Contributing Towards RRSPs or Starting Your Own Pension
Many individuals like to contribute to their RRSP. The amount they contribute will result in a reduction of their taxable income, and thus they pay less tax in any given tax year.
Business owners can choose to contribute to their RRSP, but there’s a better way for them to fund their retirement. Business owners have the ability to start a pension (Personal Pension Plan) through their business. This is a CRA approved vehicle that will allow business owners to contribute to their retirement, and it is fully paid for by their business. This means that the business owner doesn’t need to declare this amount as personal income, and the business can write this entire amount off as a business expense.
The pension is a business expense. It also allows you significantly greater contribution room than an RRSP. It is completely creditor protected (meaning no creditor can go after it). It also has some additional tax advantages that can allow you to claim for past service, and you can top up your pension and retire before 65 without impacting your pension amount.
This is a smarter option for business owners than simply contributing to their RRSP.
Spousal Support Payments

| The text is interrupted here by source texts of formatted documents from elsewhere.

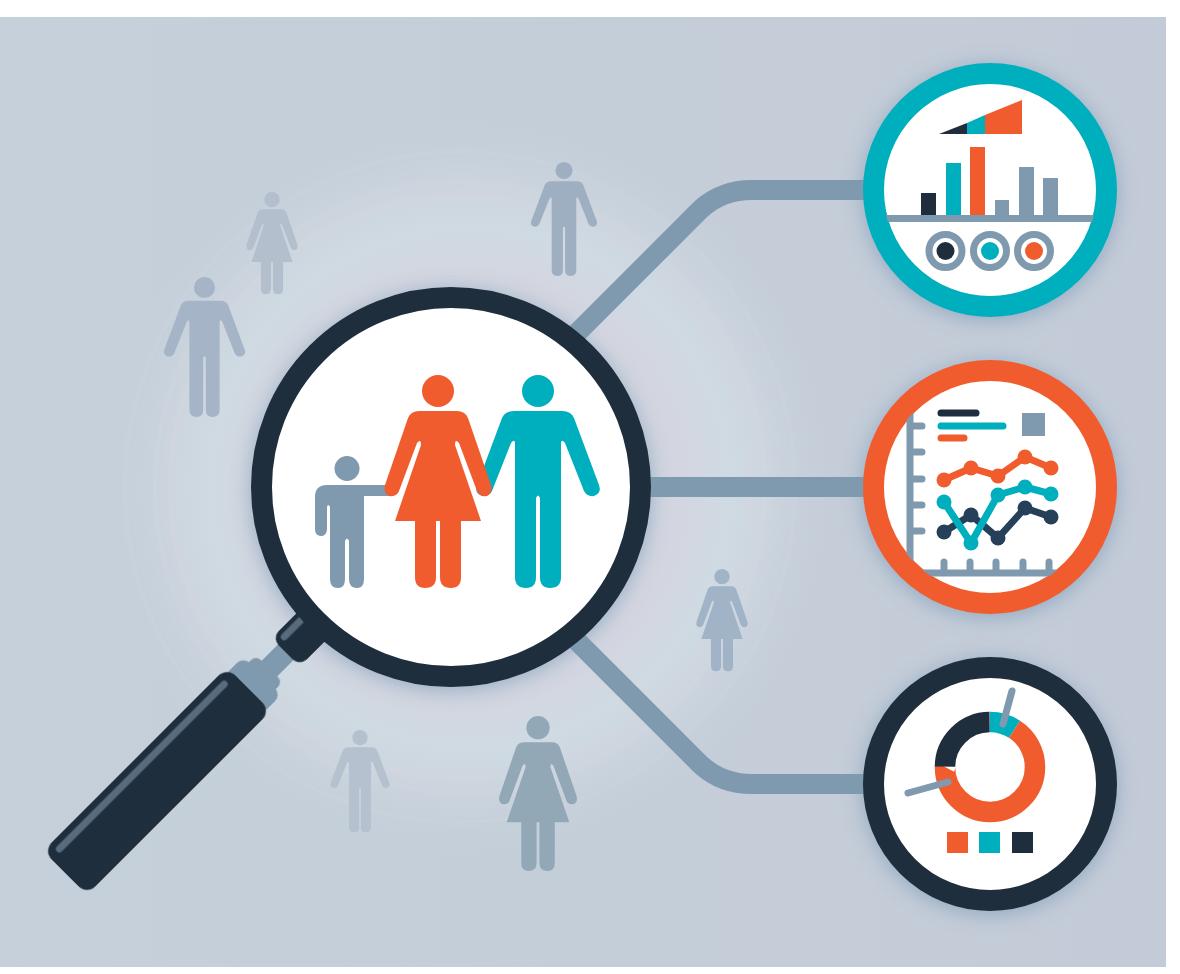
<!DOCTYPE html>
<html lang="en">
<head>
<meta charset="utf-8">
<title>Population research infographic</title>
<style>
:root {
  --navy: #1f2e3d;
  --teal: #00afbd;
  --orange: #f15c2e;
  --steel: #7f99af;
  --shine: #596c7d;
  --ink-line: #26405a;
  --white: #fff;
}
html, body { margin: 0; background: var(--white); overflow: hidden; }
svg { display: block; width: 1180px; height: 974px; }
.navy { fill: var(--navy); }
.teal { fill: var(--teal); }
.orange { fill: var(--orange); }
.steel { fill: var(--steel); }
.ink { fill: var(--ink-line); }
.white { fill: var(--white); }
.line { fill: none; stroke-width: 7; stroke-linecap: round; stroke-linejoin: round; }
.s-navy { stroke: var(--navy); }
.s-teal { stroke: var(--teal); }
.s-orange { stroke: var(--orange); }
.s-steel { stroke: var(--steel); }
.s-ink { stroke: var(--ink-line); }
.s-shine { stroke: var(--shine); }
.connector { fill: none; stroke: var(--steel); stroke-width: 20; }
.ring { fill: var(--white); stroke-width: 21; }
.shadow { fill: #6f93b3; opacity: .6; }
.target { fill: var(--white); stroke: var(--steel); stroke-width: 7; }
.slice { fill: none; stroke-width: 20.5; }
</style>
</head>
<body>
<svg viewBox="0 0 1180 974" role="img" aria-label="Magnifying glass over a family, linked to three statistics charts">
  <defs>
    <linearGradient id="backdrop">
      <stop offset="0" stop-color="#c6d0da"/>
      <stop offset=".5" stop-color="#c4ced8"/>
      <stop offset="1" stop-color="#c4cbd8"/>
    </linearGradient>
    <radialGradient id="glow" gradientUnits="userSpaceOnUse" cx="470" cy="487" r="370">
      <stop offset="0" stop-color="#d3d6e1"/>
      <stop offset=".58" stop-color="#d3d6e0"/>
      <stop offset=".7" stop-color="#cfdae2"/>
      <stop offset=".8" stop-color="#cdd6df"/>
      <stop offset="1" stop-color="#c6d0da" stop-opacity="0"/>
    </radialGradient>
    <filter id="soft" x="-20%" y="-20%" width="140%" height="140%">
      <feGaussianBlur stdDeviation="10"/>
    </filter>
    <clipPath id="dial"><circle r="107"/></clipPath>
    <g id="man">
      <circle cy="16" r="16"/>
      <path d="M-24 36H24Q33 36 36 43L61 110Q64 118 56 121Q49 122 46 116L27 68Q23 63 23 69V202Q23 213 12 213Q2 213 2 202V123Q0 118-2 123V202Q-2 213-12 213Q-23 213-23 202V69Q-23 63-27 68L-46 116Q-49 122-56 121Q-64 118-61 110L-36 43Q-33 36-24 36Z"/>
    </g>
    <g id="woman">
      <circle cy="16" r="16"/>
      <path d="M-19 36H19Q27 36 30 43L53 110Q55 118 49 121Q41 122 39 116L21 68Q17 63 17 70L43 146H23V202Q23 213 13 213Q2 213 2 202V146H-2V202Q-2 213-13 213Q-23 213-23 202V146H-43L-17 70Q-17 63-21 68L-39 116Q-41 122-49 121Q-55 118-53 110L-30 43Q-27 36-19 36Z"/>
    </g>
  </defs>

  <g id="background">
    <rect y="17" width="1166" height="950" fill="url(#backdrop)"/>
    <circle cx="470" cy="487" r="370" fill="url(#glow)"/>
    <g fill="none" stroke="#d6d5e1" stroke-width="4" opacity=".4">
      <circle cx="460" cy="487" r="290"/>
      <circle cx="460" cy="487" r="305" opacity=".6"/>
      <circle cx="460" cy="487" r="335" opacity=".35"/>
    </g>
  </g>

  <g id="crowd">
    <use href="#woman" transform="translate(272 192) scale(.48)" fill="#b3bfcd"/>
    <use href="#man" transform="translate(204.500 277) scale(.657)" fill="#a5b4c7"/>
    <use href="#man" transform="translate(564 162) scale(.535)" fill="#9fafc2"/>
    <use href="#woman" transform="translate(722 569) scale(.48)" fill="#a1b3c6"/>
    <use href="#man" transform="translate(360 730) scale(.48)" fill="#b5c1ce"/>
    <use href="#woman" transform="translate(538 716) scale(.728)" fill="#92a8b7"/>
  </g>

  <g id="shadows" filter="url(#soft)">
    <circle class="shadow" cx="451" cy="490" r="200"/>
    <circle class="shadow" cx="990" cy="193" r="127"/>
    <circle class="shadow" cx="990" cy="490" r="127"/>
    <circle class="shadow" cx="990" cy="787" r="127"/>
  </g>

  <g id="connectors" class="connector">
    <path d="M570 340L701 209Q722 190 752 190H870"/>
    <path d="M640 487H870"/>
    <path d="M570 634L701 765Q722 784 752 784H870"/>
  </g>

  <g id="magnifier">
    <g id="handle" transform="translate(157 781) rotate(-45)">
      <rect class="steel" x="120" y="-11" width="90" height="22"/>
      <rect class="steel" x="120" y="-27" width="29" height="54" rx="9"/>
      <rect class="steel" x="138" y="-19" width="21" height="38" rx="7"/>
      <rect class="navy" x="-130" y="-31" width="260" height="62" rx="12"/>
      <path class="line s-shine" d="M-117-21H116"/>
      <rect class="navy" x="182" y="-20" width="58" height="40" rx="10"/>
      <path class="line s-shine" d="M192-12H216"/>
    </g>
    <circle class="ring s-navy" cx="451" cy="487" r="189.500"/>
    <g id="family">
      <use class="teal" href="#man" x="538" y="375"/>
      <g id="child" class="steel">
        <circle cx="347" cy="468.500" r="12.500"/>
        <path d="M327 485H394V496H364V579Q364 588 357 588Q349 588 349 579V541Q347 536 345 541V579Q345 588 338 588Q330 588 330 579V507Q328 503 327 507V530Q326 536 321 536Q315 536 315 529V497Q315 485 327 485Z"/>
      </g>
      <use class="orange" href="#woman" x="438" y="375"/>
    </g>
  </g>

  <g id="bar-chart" transform="translate(990 190)">
    <circle class="ring s-teal" r="116.500"/>
    <path class="navy" d="M-51-56L-23-67V-56Z"/>
    <path class="teal" d="M-23-67L-5-75V-56H-23Z"/>
    <path class="orange" d="M-5-75L32-90V-56H-5Z"/>
    <rect class="navy" x="-69" y="3" width="15" height="24"/>
    <rect class="teal" x="-44" y="-27" width="15" height="54"/>
    <rect class="orange" x="-20" y="-43" width="15" height="70"/>
    <rect class="steel" x="5" y="10" width="14" height="17"/>
    <rect class="steel" x="29" y="-23" width="15" height="50"/>
    <rect class="steel" x="53" y="-12" width="15" height="39"/>
    <rect class="steel" x="-107" y="25" width="214" height="7" clip-path="url(#dial)"/>
    <g id="targets">
      <circle class="target" cx="-44.500" cy="61" r="16.500"/>
      <circle class="target" cy="61" r="16.500"/>
      <circle class="target" cx="44" cy="61" r="16.500"/>
      <circle class="navy" cx="-44.500" cy="61" r="9"/>
      <circle class="teal" cy="61" r="9"/>
      <circle class="orange" cx="44" cy="61" r="9"/>
    </g>
  </g>

  <g id="line-chart" transform="translate(990 487)">
    <circle class="ring s-orange" r="116.500"/>
    <g clip-path="url(#dial)">
      <path class="line s-steel" d="M-80-90V86M-80-61H-68M-80-35H-68M-80-8H-68M-80 18H-68M-80 44H-68M-80 86H80M-46 86V75M-20 86V75M6 86V75M33 86V75M59 86V75"/>
    </g>
    <path class="line s-navy" d="M-49-74H-14"/>
    <path class="line s-teal" d="M-49-61H13"/>
    <path class="line s-orange" d="M-49-49H-26"/>
    <rect class="steel" x="32" y="-74" width="23" height="23"/>
    <path class="line s-ink" d="M-46 45L-19 28L8 51L35 21L61 30"/>
    <g class="ink">
      <circle cx="-46" cy="45" r="7.500"/><circle cx="-19" cy="28" r="7.500"/><circle cx="8" cy="51" r="7.500"/><circle cx="35" cy="21" r="7.500"/><circle cx="61" cy="30" r="7.500"/>
    </g>
    <path class="line s-teal" d="M-46 15L-19 56L8 8L35 0L61 7"/>
    <g class="teal">
      <circle cx="-46" cy="15" r="7.500"/><circle cx="-19" cy="56" r="7.500"/><circle cx="8" cy="8" r="7.500"/><circle cx="35" r="7.500"/><circle cx="61" cy="7" r="7.500"/>
    </g>
    <path class="line s-orange" d="M-46-7L-19-19L8-11L35-30L61-19"/>
    <g class="orange">
      <circle cx="-46" cy="-7" r="7.500"/><circle cx="-19" cy="-19" r="7.500"/><circle cx="8" cy="-11" r="7.500"/><circle cx="35" cy="-30" r="7.500"/><circle cx="61" cy="-19" r="7.500"/>
    </g>
  </g>

  <g id="donut-chart" transform="translate(990 784)">
    <circle class="ring s-navy" r="116.500"/>
    <g transform="translate(0 -17) rotate(-90)">
      <circle class="slice s-teal" r="45" pathLength="360" stroke-dasharray="33 327"/>
      <circle class="slice s-orange" r="45" pathLength="360" stroke-dasharray="0 33 237 90"/>
      <circle class="slice s-navy" r="45" pathLength="360" stroke-dasharray="0 270.500 89 1"/>
    </g>
    <path class="line s-steel" d="M22-93L13-60M-82 9L-42-2"/>
    <rect class="orange" x="-43" y="48" width="21" height="21"/>
    <rect class="teal" x="-11" y="48" width="21" height="21"/>
    <rect class="navy" x="22" y="48" width="21" height="21"/>
  </g>
</svg>
</body>
</html>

If you pay spousal support, you will be able to claim that amount as a tax credit against your personal income tax return.
Many spousal support agreements are revisited on an annual basis depending upon how much personal income you and your ex-spouse declare. In any given year, your annual income may change. This can reflect upon your child or spousal support obligation, positively or negatively.
This can relate to both incorporated and sole proprietorship business owners.
As a business owner, you can’t look at your personal income tax without looking in tandem with your corporate income tax. Businesses have good years and bad years, and the income of a business owner is directly related to this reality.
Regardless of your situation, it’s important to meet with a qualified accounting professional to ensure that you receive the most sound advice.